- Some local nonprofits, such as Haven House and the Buffalo Zoo, collect cell phones for recycling. Cellphonebank.org offers a searchable database of cell phone drop off locations. Many Erie County libraries also recycle used cell phones – contact your local library to find out if they are participating.
- Many retailers such as Best Buy, Office Max and Home Depot offer recycling services for customers. Earth911 offers a tool to search for recycling centers in your zip code.
- Compact fluorescent light bulbs (CFLs) can be recycled at Home Depot locations.
- Coming Soon! New legislation passed in NY State requires manufacturers of consumer electronics to also start recycling these products. Look for new opportunities to recycle electronics in the coming months.
Should I worry about Identity Theft if I Recycle My Computer?
Many recycling services provide the added benefit of cleaning data from your computer before it is reused.

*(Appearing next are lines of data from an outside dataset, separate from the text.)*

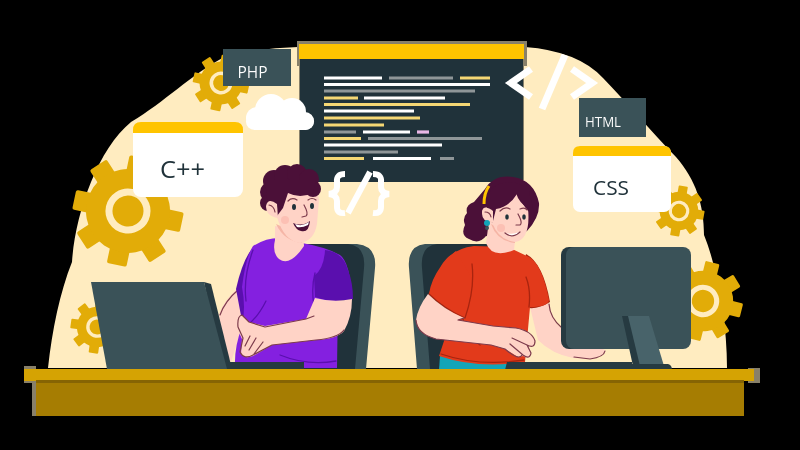
<!DOCTYPE html>
<html lang="en">
<head>
<meta charset="utf-8">
<title>Programmers at work</title>
<style>
:root{--black:#000;--cream:#ffecc0;--gold:#e2ac08;--yellow:#ffc400;--desk:#d5a303;--desk-front:#a67d02;--board:#20323a;--slate:#3a5258;--slate-dark:#263a41;--white:#fff;--skin:#ffd3c6;--skin-shade:#f5b5a6;--line:#7d3b4c;--hair:#4b1038;--purple:#8420e0;--purple-dark:#5a0fae;--red:#e23a1b;--red-dark:#a8240f;--teal:#12a5b8;--grey:#8f9698;--code-gold:#f5d774;--edge:#88806a}
html,body{margin:0;background:var(--black);overflow:hidden}
.canvas{display:block;width:800px;height:450px}
.label{font-family:"Open Sans","Noto Sans",sans-serif}
.cream{fill:var(--cream)}.gold{fill:var(--gold)}.yellow{fill:var(--yellow)}.white{fill:var(--white)}
.board{fill:var(--board)}.slate{fill:var(--slate)}.slate-dark{fill:var(--slate-dark)}
.skin{fill:var(--skin)}.skin-shade{fill:var(--skin-shade)}.hair{fill:var(--hair)}.teal{fill:var(--teal)}
.purple{fill:var(--purple)}.purple-dark{fill:var(--purple-dark)}.red{fill:var(--red)}.red-dark{fill:var(--red-dark)}
.detail{fill:none;stroke:var(--line);stroke-width:1.2;stroke-linecap:round;stroke-linejoin:round}
.fold{fill:none;stroke-width:1.3;stroke-linecap:round}
.code{fill:none;stroke-width:3.2}
.symbol{fill:none;stroke:var(--white);stroke-width:7;stroke-linejoin:miter}
</style>
</head>
<body>
<svg class="canvas" viewBox="0 0 800 450" role="img" aria-label="Two programmers at a desk in front of a code board">
<defs>
<rect id="tooth" class="gold" x="-10" y="-55" width="20" height="24" rx="2"/>
<g id="gear">
<use href="#tooth"/><use href="#tooth" transform="rotate(45)"/><use href="#tooth" transform="rotate(90)"/><use href="#tooth" transform="rotate(135)"/><use href="#tooth" transform="rotate(180)"/><use href="#tooth" transform="rotate(225)"/><use href="#tooth" transform="rotate(270)"/><use href="#tooth" transform="rotate(315)"/>
<circle class="gold" r="42"/><circle r="19" fill="none" stroke="var(--cream)" stroke-width="7"/>
</g>
</defs>
<rect width="800" height="450" fill="var(--black)"/>

<path id="backdrop" class="cream" d="M48 368C52 330 60 292 72 262C75 215 97 150 131 122C165 102 190 75 226 56Q260 48 298 47H525Q578 51 603 78C628 104 650 130 676 157C696 180 704 205 704 235C718 270 727 322 727 368Z"/>

<g id="gears">
<use href="#gear" transform="translate(221 83) rotate(12) scale(.51)"/>
<use href="#gear" transform="translate(128 211) rotate(12)"/>
<use href="#gear" transform="translate(97 327) rotate(8) scale(.48)"/>
<use href="#gear" transform="translate(679 211) rotate(10) scale(.46)"/>
<use href="#gear" transform="translate(703 301) rotate(14) scale(.72)"/>
</g>

<g id="code-board">
<path d="M297 41H527V66H524V180H299V66H297Z" fill="var(--edge)"/>
<rect class="board" x="300" y="58" width="223" height="124"/>
<rect class="yellow" x="299" y="44" width="225" height="15"/>
<path class="code" stroke="var(--white)" d="M324 78H382M324 84.500H490M364 98H445M324 111H414M363 132H410M324 145H442M373 158.500H431"/>
<path class="code" stroke="var(--grey)" d="M389 78H453M324 91H475M324 132H356M368 138.500H482M324 152H398M440 158.500H454"/>
<path class="code" stroke="var(--code-gold)" d="M460 78H490M324 98H358M324 104.500H470M324 118H420M324 125H384M324 138.500H361M324 158.500H364"/>
<path class="code" stroke="#e9b7e6" d="M417 132H429"/>
</g>

<g id="code-symbols" class="symbol">
<path id="tag-symbol" d="M531 69L511 83 531 97M565 55L542 109M572 69L592 83 572 97"/>
<path id="brace-symbol" stroke-width="6" d="M345 174Q336 174 337 182V187Q337 193 329 194Q337 195 337 201V207Q337 214 345 213M373 174Q382 174 381 182V187Q381 193 389 194Q381 195 381 201V207Q381 214 373 213M370 172L348 213"/>
</g>

<g id="cloud" class="white"><circle cx="257" cy="118" r="11"/><circle cx="271" cy="110" r="16"/><circle cx="292" cy="112" r="14"/><circle cx="305" cy="121" r="9"/><rect x="246" y="113" width="68" height="17" rx="8.500"/></g>

<g id="language-cards" class="label">
<rect class="slate" x="223" y="49" width="68" height="37"/>
<text class="white" x="237.500" y="78" font-size="16" textLength="30" lengthAdjust="spacingAndGlyphs">PHP</text>
<rect class="white" x="133" y="123" width="110" height="74" rx="8"/>
<path class="yellow" d="M133 133V130Q133 122 141 122H235Q243 122 243 130V133Z"/>
<text x="160" y="178" font-size="24" fill="var(--board)" textLength="45" lengthAdjust="spacingAndGlyphs">C++</text>
<rect class="slate" x="579" y="98" width="67" height="39"/>
<text class="white" x="585" y="127" font-size="14.500" textLength="36" lengthAdjust="spacingAndGlyphs">HTML</text>
<rect class="white" x="573" y="146" width="98" height="66" rx="7"/>
<path class="yellow" d="M573 156V153Q573 146 580 146H664Q671 146 671 153V156Z"/>
<text x="593" y="195" font-size="20" fill="var(--board)" textLength="36" lengthAdjust="spacingAndGlyphs">CSS</text>
</g>

<g id="chairs">
<path class="slate" d="M310 244H357Q377 246 375 268L366 369H310Z"/>
<path class="board" d="M300 244H348Q366 246 364 268L355 369H300Z"/>
<path class="slate" d="M480 244H425Q407 246 409 268L417 369H480Z"/>
<path class="board" d="M490 244H437Q420 246 422 268L430 369H490Z"/>
</g>

<g id="man">
<path class="skin" d="M239 287Q224 300 219 314L222 350 231 362 244 322Z"/>
<path class="detail" d="M238 290Q225 301 220 315"/>
<path class="purple-dark" d="M253 248Q243 258 236 289L242 321 262 300Z"/>
<path class="purple" d="M253 246Q266 238 279 238L302 243Q326 247 340 255Q350 262 352 299L338 300 337 368H235Q234 347 242 327 246 307 242 287 246 256 253 246Z"/>
<path class="purple-dark" d="M325 250Q343 252 348 270Q353 283 353 299Q334 304 315 297L314 276Q324 269 325 250Z"/>
<path class="fold" stroke="var(--purple-dark)" d="M315 273Q310 292 316 315M245 327Q257 319 266 301M280 355Q307 366 336 361M253 250Q243 277 246 301"/>
<path class="skin" d="M275 226V240Q272 253 279 259Q290 267 304 246L303 230Z"/>
<path class="skin-shade" d="M276 224Q284 241 302 243L303 236Z"/>
<path class="skin" d="M273 192Q279 180 298 183Q315 184 319 199L317 224Q314 241 300 243Q284 241 277 217L269 214Q262 205 268 199Q273 198 276 205Z"/>
<g class="hair">
<circle cx="270" cy="192" r="10"/><circle cx="274" cy="181" r="11"/><circle cx="285" cy="176" r="11"/><circle cx="297" cy="174" r="10"/><circle cx="309" cy="179" r="10"/><circle cx="313" cy="189" r="8"/><circle cx="268" cy="203" r="8"/>
<path d="M265 180H316L313 193Q300 199 288 193L283 208 277 216 268 207Z"/>
</g>
<path class="skin" d="M277 204Q268 197 266 206Q266 216 278 218Z"/>
<path class="detail" d="M269 205Q274 206 275 212M304 205Q309 214 306 216L302 217M288 201Q292 197 297 200M308 200Q312 197 316 200"/>
<ellipse cx="294" cy="207" rx="2" ry="3" fill="var(--board)"/><ellipse cx="312" cy="206" rx="2" ry="3" fill="var(--board)"/>
<path class="hair" d="M293 223Q302 227 310 221Q309 233 301 231Q296 230 293 223Z"/><path class="white" d="M295 224Q302 227 309 222L308 225Q302 228 297 227Z"/>
<circle cx="285" cy="220" r="4" fill="#f69d91" opacity=".35"/>
<path class="skin" d="M315 298Q334 303 352 299Q352 317 344 331Q337 339 316 340L272 345 253 356Q245 359 241 354L242 339 237 328Q237 317 242 315L249 322 265 326 306 319Z"/>
<path class="detail" d="M306 319L265 327 249 322 242 315Q237 316 238 327L243 338 240 352Q244 360 253 355L272 345 316 340Q338 338 344 330M245 346L250 336M249 350L256 338M254 354L263 342M306 319L314 316"/>
</g>

<g id="woman">
<path class="teal" d="M440 356H510V370H439Z"/>
<path class="skin" d="M530 307L549 303Q551 321 562 329L589 343 605 350Q606 356 590 359L573 358Q552 354 538 340Z"/>
<path class="detail" d="M574 357L590 359Q604 357 605 351M549 304Q550 318 562 328"/>
<path class="red-dark" d="M526 254Q543 263 550 302Q539 309 529 308L520 282Z"/>
<path class="red" d="M474 246Q451 249 441 266Q431 280 429 294L451 311 446 335 439 356Q477 369 525 362L530 307Q548 307 549 300Q542 264 529 257L508 247Z"/>
<path class="red" d="M456 251Q439 264 429 294Q444 308 465 318Q470 301 474 282Z"/>
<path class="fold" stroke="var(--red-dark)" d="M472 264Q475 289 465 318Q444 309 429 294M529 307Q531 290 526 277M441 354Q479 367 524 360M463 319Q466 335 480 345"/>
<path class="hair" d="M485 189Q494 174 513 177Q534 180 539 203Q540 217 527 231L506 240 486 236Q479 245 469 239Q460 235 465 225Q462 218 467 213Q465 205 474 202Z"/>
<path class="skin" d="M489 221L486 243Q492 259 514 250L516 232Z"/>
<path class="skin-shade" d="M491 224Q497 241 515 243L515 238Z"/>
<path class="skin" d="M494 205Q509 206 516 193Q519 203 528 208Q531 240 515 242Q498 240 492 222Q482 222 482 213Q482 206 489 208Z"/>
<path class="hair" d="M486 205Q488 185 503 183Q520 180 529 191L535 217Q525 210 517 194Q509 207 496 209L493 221Z"/>
<path d="M489 186Q484 193 484 204" fill="none" stroke="var(--yellow)" stroke-width="3"/>
<path class="skin" d="M493 211Q484 204 482 212Q483 222 493 222Z"/>
<circle cx="487" cy="223" r="3" class="teal"/><circle cx="487" cy="228" r="2" class="slate"/>
<path class="detail" d="M485 212Q490 212 491 217M518 214Q523 223 520 225L516 225M500 211Q505 206 510 209M520 209Q525 207 527 210M505 233Q512 239 520 232"/>
<path class="white" d="M506 233Q513 235 519 232Q514 238 506 233Z"/>
<ellipse cx="507" cy="217" rx="1.800" ry="2.700" fill="var(--board)"/><ellipse cx="524" cy="217" rx="1.800" ry="2.700" fill="var(--board)"/>
<circle cx="501" cy="228" r="4" fill="#f69d91" opacity=".35"/>
<path class="skin" d="M428 294Q443 309 464 318L458 320 493 326 516 328Q531 330 535 341Q535 349 528 345L531 353Q531 360 523 356L518 357 505 349 491 345 436 339Q417 334 416 320Q418 307 428 294Z"/>
<path class="detail" d="M464 318L458 320 493 326 516 328Q532 331 535 341Q535 349 527 345L512 338M527 345L531 353Q530 360 523 355L510 344M522 355Q519 361 505 349L491 345 436 339Q417 334 416 320"/>
</g>

<g id="laptop">
<path class="slate-dark" d="M204 282L211 284 232 369H222Z"/>
<path class="slate" d="M91 282H204L227 369H107Z"/>
<path class="slate-dark" d="M228 362H304V369H228Z"/>
</g>

<g id="desktop-computer">
<path class="slate-dark" d="M507 362H632V370H505Z"/>
<rect class="slate-dark" x="561" y="247" width="120" height="102" rx="8"/>
<rect class="slate" x="566" y="247" width="125" height="102" rx="8"/>
<path class="slate-dark" d="M622 316H644L659 366H633Z"/><path d="M628 316H649L664 366H640Z" fill="#48636a"/>
<path class="slate-dark" d="M629 364H668Q672 365 672 370H625Z"/>
</g>

<g id="desk">
<path d="M24 366H36V416H32V383H24ZM748 368H760V383H748Z" fill="var(--edge)"/>
<rect x="36" y="380" width="708" height="36" fill="var(--desk-front)"/>
<rect x="24" y="369" width="730" height="12" fill="var(--desk)"/>
<rect x="36" y="380" width="708" height="3" fill="#866403"/>
</g>
</svg>
</body>
</html>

Find out if this service is offered where you are taking your computer for recycling. If not, it is recommended that you use a disk-cleaning software product to remove personal information from your hard drive. Even if you have deleted files and emptied your trash folder, data may still be on your hard drive.
More about Toxins in Electronics
Toxic materials (chemicals and heavy metals) contained in electronics include: lead, mercury, cadmium, brominated flame retardants, and chlorinated solvents. As a result, some electronics (such as color CRTs computer monitors, color CRT TV tubes, and smaller items such as cell phones) qualify as “hazardous” under Federal law.
What Else Can I Do?
Recycling is one thing you can do at the end of a product's life cycle. You can also help from the beginning by making an effort to purchase “greener” electronics, by purchasing refurbished electronics, and by replacing items only when you really need to. Consider investing in products that are built to last, products that contain fewer toxins, or products that are made by companies that use green practices.
Green Peace offers a tool to compare toxins and green practices used by different electronics manufacturers.
Erie County - Computer Recycling Information
Niagara County – What to do with things that can’t go in the recycling bin (including electronics)
U.S. EPA “Plug-In to eCycling” Partners List shows retailers and manufacturers, what they will recycle and how to get it to them.
U.S. EPA “WasteWise” Electronics Challenge – Links to national databases and directories and websites with general information about recycling.
TechSoup’s “GreenTech” provides information on reducing your environmental impact and saving money by recycling and reusing electronics.
Consumer Reports “Greener Choices” Electronics Reuse and Recycling Center offers solutions for dealing with your old computer, cell phone, TV and other electronics, plus tips for buying new electronics that may last longer. You'll also find information about the growing problem of e-waste and what government and industry are doing to address it.
Sierra Club’s “Green Home” offers home recycling advice and a searchable tool to find recycling locations near you.
The Electronics TakeBack Coalition - promotes green design and responsible recycling in the electronics industry.
Do you have a tip, suggestion or question to share on this important topic? Leave a comment below!